GPS, And More Of It …
My partner on the sales side of PrecisionAg, Dan Bellanger, is a true technology enthusiast. Virtually every time we travel together, he has a new toy to show. Several years ago when iPods were still a glint in Steve Jobs brilliant mind, Dan had a music storage device that would utilize an unused bandwidth on the car radio to “broadcast” a song from the unit to the radio. You’d have to put up with the occasional interference from an emergency or traffic broadcast (not to mention Dan’s eclectic music tastes that recently included some really bad early Bee Gees songs) but it was pretty impressive for the time.
Now, it’s GPS … specifically, a Garmin he recently purchased. He got hooked on it during a trip we took together to Biglerville, PA to see the rig manufacturer GVM’s facility. When it was over, we needed to get to Baltimore in a hurry, and he had gotten the Garmin on a whim as a rental car option for the day.

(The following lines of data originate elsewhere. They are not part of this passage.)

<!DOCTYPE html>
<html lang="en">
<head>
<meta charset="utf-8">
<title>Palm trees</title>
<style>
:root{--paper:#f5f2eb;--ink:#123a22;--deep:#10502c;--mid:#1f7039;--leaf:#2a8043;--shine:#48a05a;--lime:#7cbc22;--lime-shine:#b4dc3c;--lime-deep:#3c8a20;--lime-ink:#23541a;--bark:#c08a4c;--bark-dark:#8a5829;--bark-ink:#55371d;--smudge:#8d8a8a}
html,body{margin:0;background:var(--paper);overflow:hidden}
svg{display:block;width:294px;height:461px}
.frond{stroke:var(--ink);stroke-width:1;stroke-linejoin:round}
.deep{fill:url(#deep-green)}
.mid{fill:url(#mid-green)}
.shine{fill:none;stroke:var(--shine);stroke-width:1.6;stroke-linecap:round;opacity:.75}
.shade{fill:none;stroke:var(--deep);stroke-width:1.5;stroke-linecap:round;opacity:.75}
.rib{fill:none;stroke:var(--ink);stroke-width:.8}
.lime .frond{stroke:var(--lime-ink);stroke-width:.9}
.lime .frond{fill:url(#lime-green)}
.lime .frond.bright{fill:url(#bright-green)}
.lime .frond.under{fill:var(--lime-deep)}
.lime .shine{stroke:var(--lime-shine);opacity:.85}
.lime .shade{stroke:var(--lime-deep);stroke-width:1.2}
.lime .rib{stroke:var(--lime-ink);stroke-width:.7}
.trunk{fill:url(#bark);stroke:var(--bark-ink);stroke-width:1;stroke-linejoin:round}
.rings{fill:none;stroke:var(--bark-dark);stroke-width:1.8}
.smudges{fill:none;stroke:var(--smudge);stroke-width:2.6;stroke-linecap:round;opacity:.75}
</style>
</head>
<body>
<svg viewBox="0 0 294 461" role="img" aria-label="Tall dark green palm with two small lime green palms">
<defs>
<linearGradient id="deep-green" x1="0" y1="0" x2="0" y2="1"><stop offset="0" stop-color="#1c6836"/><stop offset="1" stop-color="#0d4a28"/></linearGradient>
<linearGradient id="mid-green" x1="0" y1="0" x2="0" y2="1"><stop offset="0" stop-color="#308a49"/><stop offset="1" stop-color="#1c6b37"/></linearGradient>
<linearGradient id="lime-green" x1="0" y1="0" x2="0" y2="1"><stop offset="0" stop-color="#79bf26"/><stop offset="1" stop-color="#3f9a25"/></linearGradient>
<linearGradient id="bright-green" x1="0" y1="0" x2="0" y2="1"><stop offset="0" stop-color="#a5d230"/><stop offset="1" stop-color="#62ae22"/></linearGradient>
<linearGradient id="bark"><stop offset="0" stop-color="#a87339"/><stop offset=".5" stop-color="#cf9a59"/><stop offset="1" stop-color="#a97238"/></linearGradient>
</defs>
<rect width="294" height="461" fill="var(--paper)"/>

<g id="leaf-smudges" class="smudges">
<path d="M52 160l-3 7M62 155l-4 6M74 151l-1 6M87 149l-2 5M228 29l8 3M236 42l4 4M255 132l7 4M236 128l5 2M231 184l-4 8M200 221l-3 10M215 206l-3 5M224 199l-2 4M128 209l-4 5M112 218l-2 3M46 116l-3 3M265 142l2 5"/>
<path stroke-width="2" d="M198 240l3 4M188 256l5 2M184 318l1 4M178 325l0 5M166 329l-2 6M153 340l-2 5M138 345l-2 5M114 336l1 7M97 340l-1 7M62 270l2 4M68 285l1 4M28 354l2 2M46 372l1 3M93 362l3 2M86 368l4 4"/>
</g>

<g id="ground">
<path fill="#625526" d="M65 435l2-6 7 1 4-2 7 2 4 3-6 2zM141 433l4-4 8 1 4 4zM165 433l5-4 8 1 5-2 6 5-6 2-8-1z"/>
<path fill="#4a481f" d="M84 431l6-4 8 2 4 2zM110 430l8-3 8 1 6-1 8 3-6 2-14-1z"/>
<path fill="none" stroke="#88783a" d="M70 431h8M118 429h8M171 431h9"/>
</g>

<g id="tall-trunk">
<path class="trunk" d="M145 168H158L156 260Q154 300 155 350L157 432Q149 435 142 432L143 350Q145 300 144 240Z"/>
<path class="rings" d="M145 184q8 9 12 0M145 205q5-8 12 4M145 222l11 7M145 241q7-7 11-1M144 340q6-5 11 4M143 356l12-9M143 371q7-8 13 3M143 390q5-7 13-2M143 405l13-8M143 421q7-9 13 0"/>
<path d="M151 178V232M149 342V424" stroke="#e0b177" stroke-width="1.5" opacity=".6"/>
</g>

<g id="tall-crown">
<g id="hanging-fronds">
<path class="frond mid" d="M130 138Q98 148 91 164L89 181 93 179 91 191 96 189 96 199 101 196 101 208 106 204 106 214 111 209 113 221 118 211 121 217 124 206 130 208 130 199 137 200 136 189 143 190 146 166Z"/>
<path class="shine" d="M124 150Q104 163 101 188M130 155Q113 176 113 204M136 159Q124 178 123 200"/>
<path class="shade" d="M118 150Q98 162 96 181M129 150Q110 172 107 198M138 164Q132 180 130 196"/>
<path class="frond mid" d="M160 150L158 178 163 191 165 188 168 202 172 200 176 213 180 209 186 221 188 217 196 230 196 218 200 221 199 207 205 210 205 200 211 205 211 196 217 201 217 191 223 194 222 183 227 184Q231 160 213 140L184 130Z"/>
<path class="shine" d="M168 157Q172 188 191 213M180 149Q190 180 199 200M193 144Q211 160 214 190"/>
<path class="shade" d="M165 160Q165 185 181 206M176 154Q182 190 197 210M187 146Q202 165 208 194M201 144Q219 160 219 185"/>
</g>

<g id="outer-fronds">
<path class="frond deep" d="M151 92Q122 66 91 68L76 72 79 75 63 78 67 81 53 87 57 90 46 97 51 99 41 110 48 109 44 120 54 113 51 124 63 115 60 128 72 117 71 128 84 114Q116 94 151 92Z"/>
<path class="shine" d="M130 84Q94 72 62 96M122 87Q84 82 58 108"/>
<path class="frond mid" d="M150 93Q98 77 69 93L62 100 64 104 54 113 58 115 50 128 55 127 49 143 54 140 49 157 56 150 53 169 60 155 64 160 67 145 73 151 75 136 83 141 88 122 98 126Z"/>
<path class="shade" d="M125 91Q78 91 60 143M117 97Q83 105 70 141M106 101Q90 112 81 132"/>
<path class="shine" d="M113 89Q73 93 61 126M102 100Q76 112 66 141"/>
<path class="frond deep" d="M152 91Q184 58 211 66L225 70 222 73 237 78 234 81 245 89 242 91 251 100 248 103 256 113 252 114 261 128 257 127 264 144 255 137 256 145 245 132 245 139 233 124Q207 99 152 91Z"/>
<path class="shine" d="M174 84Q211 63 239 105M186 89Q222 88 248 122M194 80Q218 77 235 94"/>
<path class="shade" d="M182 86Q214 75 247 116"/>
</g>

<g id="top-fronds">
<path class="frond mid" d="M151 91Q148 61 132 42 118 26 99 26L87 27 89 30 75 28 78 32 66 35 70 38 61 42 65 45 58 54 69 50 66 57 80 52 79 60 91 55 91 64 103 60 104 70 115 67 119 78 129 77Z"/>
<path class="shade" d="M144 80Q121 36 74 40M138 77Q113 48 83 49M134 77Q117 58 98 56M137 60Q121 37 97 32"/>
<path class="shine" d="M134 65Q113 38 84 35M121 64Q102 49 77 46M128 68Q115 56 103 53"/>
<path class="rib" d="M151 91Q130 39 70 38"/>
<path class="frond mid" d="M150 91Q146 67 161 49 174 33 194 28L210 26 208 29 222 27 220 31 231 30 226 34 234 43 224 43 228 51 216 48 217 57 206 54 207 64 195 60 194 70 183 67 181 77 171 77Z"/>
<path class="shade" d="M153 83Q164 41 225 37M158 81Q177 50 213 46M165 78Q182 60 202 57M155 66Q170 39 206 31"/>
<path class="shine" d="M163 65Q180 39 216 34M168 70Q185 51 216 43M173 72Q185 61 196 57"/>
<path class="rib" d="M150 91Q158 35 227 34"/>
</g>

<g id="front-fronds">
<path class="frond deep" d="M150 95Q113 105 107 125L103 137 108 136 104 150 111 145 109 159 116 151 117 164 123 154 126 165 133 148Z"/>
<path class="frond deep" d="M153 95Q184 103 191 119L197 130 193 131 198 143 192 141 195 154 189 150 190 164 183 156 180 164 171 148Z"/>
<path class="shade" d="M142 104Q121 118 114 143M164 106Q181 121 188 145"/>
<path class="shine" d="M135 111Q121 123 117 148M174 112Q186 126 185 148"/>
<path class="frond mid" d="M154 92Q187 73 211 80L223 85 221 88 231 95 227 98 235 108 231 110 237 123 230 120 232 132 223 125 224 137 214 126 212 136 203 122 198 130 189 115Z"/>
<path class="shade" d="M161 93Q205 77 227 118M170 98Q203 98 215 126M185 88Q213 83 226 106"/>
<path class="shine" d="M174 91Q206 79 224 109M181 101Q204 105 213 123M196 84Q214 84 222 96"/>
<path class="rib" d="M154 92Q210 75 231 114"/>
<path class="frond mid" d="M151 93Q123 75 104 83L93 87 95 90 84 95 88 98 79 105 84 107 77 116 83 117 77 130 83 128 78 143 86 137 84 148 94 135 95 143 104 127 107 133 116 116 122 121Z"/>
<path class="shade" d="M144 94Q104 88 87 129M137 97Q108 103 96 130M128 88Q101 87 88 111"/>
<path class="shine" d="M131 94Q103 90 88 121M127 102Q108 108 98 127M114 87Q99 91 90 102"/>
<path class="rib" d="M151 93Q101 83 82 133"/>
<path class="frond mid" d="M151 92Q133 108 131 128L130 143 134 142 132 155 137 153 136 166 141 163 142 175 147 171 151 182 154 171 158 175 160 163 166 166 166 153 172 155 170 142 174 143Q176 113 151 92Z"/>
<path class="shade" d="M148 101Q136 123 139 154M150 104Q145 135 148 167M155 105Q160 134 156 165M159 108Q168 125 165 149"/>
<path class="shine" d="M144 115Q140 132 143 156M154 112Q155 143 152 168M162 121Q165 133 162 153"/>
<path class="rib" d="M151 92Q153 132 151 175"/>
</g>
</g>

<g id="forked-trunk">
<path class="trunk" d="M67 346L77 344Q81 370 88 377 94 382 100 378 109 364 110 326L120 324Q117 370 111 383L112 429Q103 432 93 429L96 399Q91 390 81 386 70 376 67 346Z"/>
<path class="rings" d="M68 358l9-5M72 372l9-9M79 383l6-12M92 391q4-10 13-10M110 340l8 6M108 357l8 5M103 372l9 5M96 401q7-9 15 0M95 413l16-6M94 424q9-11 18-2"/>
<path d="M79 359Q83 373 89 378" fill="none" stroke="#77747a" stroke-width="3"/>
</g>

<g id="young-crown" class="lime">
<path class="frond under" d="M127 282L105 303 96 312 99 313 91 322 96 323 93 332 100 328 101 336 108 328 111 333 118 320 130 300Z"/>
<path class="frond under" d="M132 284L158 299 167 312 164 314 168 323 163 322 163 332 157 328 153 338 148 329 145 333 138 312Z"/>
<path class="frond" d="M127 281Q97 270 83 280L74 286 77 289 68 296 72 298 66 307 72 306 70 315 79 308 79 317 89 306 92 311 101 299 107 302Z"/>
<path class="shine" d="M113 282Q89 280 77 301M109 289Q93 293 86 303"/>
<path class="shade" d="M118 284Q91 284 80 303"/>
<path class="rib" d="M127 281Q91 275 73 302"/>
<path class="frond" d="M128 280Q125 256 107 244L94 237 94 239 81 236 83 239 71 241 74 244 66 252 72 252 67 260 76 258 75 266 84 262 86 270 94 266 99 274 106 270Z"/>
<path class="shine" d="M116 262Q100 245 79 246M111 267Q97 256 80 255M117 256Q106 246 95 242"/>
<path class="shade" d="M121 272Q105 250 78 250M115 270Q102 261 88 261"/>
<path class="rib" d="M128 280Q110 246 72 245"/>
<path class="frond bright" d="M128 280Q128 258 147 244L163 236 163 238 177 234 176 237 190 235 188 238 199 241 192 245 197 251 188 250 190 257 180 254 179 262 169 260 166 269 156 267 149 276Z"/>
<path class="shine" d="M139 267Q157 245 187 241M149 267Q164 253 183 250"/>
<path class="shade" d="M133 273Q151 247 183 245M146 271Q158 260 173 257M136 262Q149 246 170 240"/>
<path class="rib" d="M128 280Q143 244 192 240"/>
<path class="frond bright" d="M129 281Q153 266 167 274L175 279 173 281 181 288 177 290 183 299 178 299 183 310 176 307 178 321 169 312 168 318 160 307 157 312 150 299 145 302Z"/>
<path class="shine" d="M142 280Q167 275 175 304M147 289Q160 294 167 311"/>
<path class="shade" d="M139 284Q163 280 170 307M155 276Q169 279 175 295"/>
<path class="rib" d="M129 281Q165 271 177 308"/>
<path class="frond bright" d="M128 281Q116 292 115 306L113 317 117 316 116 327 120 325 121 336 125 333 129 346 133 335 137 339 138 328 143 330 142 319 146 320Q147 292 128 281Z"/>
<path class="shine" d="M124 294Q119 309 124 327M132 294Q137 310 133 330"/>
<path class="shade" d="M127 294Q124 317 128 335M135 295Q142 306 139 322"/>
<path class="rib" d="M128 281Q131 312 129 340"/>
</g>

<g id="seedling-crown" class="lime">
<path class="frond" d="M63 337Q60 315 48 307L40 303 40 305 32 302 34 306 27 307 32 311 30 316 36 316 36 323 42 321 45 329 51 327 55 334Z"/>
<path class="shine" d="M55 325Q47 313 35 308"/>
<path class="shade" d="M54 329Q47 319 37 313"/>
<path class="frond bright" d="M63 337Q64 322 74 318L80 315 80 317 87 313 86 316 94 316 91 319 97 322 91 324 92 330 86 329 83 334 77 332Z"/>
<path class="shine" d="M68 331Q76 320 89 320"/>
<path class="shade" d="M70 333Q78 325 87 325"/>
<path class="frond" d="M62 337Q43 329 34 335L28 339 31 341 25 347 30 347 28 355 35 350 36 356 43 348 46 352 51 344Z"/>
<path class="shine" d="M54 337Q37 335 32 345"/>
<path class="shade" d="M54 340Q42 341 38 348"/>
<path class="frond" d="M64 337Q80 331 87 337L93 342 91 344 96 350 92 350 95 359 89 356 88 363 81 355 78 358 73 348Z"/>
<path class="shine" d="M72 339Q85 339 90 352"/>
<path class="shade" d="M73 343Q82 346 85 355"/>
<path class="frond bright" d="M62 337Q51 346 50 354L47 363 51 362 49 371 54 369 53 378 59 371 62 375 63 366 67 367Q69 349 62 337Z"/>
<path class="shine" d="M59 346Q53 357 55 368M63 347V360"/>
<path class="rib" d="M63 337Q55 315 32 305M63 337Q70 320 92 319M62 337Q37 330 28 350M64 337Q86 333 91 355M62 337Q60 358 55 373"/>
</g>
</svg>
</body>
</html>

If you’ve never been to southeast PA, many towns are nestled in hilly terrain with curvy, seemingly indiscriminate two lane roads winding everywhere. No fear, Dan loaded the airport code and we made it unscathed and on time.
“You know, we’d still be driving today if I hadn’t had the Garmin,” he likes to say. It’s his main defense for having purchased his own, which we used last week on a trip to Memphis.
And apparently, many of you are discovering, and/or expanding your use of, global positioning systems. In our reader poll earlier this month, almost 40% of you said that you will be expanding your use of GPS for both personal and field work use. About a third of you will be using GPS more for field work, while just over 10% of you will use it more for personal reasons. Only 17% said they have no plans to use GPS more in 2008.
As prices come down, functionality increases, and the benefits become more apparent, GPS use will continue to expand, bringing in new users and expanding the horizons of current users. Unfortunately, Dan and I won’t be able to tell folks that we’re late for a meeting because we “got lost.”